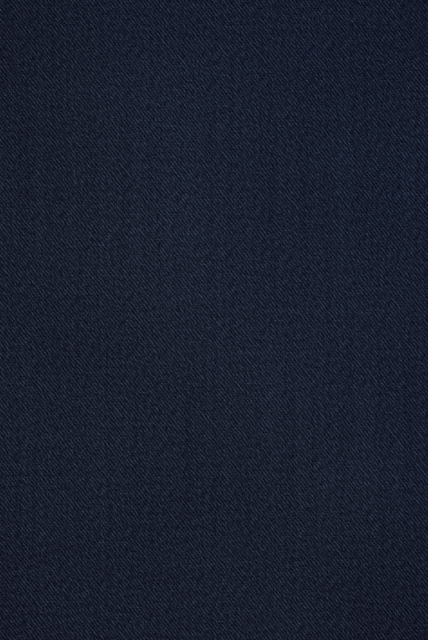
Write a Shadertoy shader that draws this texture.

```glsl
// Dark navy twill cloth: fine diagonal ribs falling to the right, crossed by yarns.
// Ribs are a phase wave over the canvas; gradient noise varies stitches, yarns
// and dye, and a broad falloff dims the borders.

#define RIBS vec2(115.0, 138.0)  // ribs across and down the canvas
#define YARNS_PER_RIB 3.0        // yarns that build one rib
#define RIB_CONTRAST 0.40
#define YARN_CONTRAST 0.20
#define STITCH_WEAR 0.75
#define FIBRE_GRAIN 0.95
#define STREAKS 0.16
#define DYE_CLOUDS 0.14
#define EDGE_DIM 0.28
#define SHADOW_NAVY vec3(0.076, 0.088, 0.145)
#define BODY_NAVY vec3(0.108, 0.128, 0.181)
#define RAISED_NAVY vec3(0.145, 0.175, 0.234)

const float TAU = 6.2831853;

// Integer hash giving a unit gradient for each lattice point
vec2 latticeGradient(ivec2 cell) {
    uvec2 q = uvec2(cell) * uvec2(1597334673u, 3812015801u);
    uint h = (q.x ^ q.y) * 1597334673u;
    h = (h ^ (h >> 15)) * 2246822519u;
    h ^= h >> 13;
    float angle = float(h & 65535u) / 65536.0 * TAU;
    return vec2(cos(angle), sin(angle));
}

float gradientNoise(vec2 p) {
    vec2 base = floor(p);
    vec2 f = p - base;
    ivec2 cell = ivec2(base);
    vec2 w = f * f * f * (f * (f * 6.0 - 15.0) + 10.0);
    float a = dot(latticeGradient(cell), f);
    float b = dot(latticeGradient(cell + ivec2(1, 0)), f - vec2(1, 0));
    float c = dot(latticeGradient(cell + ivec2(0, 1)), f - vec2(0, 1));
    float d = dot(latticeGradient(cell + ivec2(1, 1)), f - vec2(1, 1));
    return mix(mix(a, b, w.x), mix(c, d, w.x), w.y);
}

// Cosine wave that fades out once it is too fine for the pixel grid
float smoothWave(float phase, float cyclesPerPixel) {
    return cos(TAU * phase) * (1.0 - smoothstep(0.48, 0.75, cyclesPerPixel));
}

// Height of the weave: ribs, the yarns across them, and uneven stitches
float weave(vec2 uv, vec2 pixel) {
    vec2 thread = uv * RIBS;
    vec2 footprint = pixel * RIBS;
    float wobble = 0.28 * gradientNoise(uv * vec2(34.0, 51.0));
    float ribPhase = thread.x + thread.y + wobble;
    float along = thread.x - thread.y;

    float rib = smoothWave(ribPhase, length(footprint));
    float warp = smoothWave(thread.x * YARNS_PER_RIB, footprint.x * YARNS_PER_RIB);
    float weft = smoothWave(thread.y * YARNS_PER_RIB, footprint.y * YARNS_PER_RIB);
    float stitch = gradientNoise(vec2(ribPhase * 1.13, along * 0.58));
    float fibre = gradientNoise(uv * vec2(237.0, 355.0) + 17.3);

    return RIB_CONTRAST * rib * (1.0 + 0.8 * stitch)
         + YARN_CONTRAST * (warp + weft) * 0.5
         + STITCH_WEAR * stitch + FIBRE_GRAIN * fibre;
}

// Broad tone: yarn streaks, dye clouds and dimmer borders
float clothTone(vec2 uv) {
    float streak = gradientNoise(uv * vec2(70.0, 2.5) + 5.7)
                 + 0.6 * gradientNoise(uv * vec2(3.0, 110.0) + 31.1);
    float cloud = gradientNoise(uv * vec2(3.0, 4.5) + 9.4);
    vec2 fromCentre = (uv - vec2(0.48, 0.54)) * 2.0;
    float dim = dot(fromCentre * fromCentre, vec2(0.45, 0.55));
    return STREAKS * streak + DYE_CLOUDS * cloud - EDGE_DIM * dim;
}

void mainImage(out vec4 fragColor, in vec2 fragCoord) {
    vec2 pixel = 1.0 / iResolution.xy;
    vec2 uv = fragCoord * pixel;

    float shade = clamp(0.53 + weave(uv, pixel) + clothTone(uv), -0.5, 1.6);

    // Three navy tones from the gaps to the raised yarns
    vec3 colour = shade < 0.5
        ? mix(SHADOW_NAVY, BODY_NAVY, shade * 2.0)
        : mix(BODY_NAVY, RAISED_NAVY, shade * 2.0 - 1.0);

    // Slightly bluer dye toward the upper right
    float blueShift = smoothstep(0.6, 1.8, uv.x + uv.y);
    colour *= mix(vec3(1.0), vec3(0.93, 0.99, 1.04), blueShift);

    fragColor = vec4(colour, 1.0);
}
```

__________

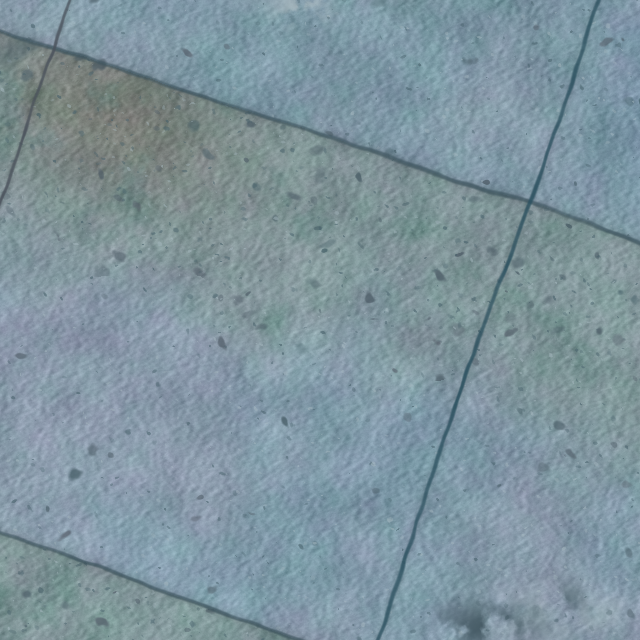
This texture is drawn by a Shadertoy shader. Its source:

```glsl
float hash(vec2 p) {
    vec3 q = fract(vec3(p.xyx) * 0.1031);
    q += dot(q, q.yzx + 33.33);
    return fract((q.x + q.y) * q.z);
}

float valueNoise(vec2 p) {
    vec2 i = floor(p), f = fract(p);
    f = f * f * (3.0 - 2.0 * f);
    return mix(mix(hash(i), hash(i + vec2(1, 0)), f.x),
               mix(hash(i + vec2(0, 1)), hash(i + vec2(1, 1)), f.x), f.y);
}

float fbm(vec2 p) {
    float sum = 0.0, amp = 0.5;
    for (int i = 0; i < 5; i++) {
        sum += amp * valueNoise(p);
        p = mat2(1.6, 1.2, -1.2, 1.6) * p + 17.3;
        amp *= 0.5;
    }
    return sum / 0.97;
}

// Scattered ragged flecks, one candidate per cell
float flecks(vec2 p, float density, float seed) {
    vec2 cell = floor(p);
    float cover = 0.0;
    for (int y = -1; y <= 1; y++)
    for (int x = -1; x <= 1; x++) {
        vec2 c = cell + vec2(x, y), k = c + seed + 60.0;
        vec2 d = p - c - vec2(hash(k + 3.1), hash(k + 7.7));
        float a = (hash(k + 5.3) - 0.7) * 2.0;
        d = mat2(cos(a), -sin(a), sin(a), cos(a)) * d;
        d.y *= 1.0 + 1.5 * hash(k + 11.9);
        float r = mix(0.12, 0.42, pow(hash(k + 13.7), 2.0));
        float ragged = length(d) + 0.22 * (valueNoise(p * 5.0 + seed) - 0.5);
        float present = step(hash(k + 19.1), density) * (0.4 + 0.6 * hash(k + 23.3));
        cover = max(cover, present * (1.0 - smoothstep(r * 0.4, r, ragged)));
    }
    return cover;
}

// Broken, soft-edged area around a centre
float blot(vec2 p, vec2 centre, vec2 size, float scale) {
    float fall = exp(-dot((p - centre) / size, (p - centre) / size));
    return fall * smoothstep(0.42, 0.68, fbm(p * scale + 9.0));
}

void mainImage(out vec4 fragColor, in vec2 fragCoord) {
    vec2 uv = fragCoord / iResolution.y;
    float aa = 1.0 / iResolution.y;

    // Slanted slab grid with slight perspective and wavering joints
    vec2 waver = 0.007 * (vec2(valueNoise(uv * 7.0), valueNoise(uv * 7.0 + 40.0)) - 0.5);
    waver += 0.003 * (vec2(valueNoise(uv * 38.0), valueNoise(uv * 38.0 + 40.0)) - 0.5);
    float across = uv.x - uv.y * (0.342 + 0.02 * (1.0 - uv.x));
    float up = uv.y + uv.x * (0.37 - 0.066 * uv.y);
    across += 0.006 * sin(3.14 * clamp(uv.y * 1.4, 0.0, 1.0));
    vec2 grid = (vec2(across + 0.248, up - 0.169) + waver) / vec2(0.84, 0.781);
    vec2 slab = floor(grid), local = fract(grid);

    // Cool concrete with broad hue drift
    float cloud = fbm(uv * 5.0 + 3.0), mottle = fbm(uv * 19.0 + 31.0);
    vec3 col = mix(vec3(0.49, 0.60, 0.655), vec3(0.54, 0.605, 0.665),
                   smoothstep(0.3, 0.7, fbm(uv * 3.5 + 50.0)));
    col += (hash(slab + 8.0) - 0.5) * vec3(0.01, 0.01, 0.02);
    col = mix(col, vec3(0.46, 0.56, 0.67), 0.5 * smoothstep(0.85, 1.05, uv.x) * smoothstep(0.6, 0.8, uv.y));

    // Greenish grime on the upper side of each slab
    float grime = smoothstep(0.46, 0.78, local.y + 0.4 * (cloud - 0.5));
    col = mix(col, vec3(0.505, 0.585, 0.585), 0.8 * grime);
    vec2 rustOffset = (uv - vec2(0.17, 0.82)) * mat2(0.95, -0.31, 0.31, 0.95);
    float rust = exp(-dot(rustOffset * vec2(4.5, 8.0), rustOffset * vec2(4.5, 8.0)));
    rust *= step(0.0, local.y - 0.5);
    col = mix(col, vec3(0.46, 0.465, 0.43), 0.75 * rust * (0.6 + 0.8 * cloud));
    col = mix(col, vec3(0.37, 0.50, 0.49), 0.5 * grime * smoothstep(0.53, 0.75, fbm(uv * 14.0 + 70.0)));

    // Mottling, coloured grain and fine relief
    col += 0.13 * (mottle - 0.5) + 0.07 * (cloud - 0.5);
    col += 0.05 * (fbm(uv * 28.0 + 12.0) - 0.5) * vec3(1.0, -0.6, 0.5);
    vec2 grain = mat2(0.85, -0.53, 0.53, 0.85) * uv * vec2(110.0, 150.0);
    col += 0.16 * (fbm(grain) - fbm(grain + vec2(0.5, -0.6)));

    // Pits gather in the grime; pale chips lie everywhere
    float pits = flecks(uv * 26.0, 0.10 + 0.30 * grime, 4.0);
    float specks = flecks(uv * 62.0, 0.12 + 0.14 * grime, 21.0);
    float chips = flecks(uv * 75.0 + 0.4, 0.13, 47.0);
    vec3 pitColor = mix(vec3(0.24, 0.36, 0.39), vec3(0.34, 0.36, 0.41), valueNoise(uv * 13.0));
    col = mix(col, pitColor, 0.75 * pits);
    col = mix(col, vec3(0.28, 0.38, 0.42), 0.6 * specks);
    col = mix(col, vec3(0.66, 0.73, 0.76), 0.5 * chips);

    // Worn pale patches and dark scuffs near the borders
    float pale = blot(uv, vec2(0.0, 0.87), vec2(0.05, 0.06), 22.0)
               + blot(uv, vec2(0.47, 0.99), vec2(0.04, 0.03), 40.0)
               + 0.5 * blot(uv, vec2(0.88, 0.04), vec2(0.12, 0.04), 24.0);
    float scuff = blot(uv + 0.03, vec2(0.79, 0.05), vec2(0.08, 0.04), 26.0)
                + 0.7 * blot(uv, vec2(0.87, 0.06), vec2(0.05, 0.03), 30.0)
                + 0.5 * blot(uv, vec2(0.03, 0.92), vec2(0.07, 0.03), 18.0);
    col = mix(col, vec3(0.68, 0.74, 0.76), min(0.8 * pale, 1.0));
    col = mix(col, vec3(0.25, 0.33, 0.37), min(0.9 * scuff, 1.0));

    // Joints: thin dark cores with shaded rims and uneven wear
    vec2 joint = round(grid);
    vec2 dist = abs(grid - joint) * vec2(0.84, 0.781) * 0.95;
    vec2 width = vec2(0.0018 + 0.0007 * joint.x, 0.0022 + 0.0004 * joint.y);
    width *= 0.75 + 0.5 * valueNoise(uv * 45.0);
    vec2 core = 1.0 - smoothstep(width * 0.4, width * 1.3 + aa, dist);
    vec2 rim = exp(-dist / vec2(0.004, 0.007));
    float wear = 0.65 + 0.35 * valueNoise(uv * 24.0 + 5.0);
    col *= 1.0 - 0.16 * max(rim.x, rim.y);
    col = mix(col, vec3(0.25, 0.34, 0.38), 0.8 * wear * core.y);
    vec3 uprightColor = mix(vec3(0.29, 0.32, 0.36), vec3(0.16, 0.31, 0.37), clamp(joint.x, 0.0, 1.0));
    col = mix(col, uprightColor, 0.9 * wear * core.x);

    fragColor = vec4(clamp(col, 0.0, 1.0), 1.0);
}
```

__________

» **Task item**:
Tell how many lines in the material above include the word "fragCoord", giving the number only.

» **Response to this exercise**:
4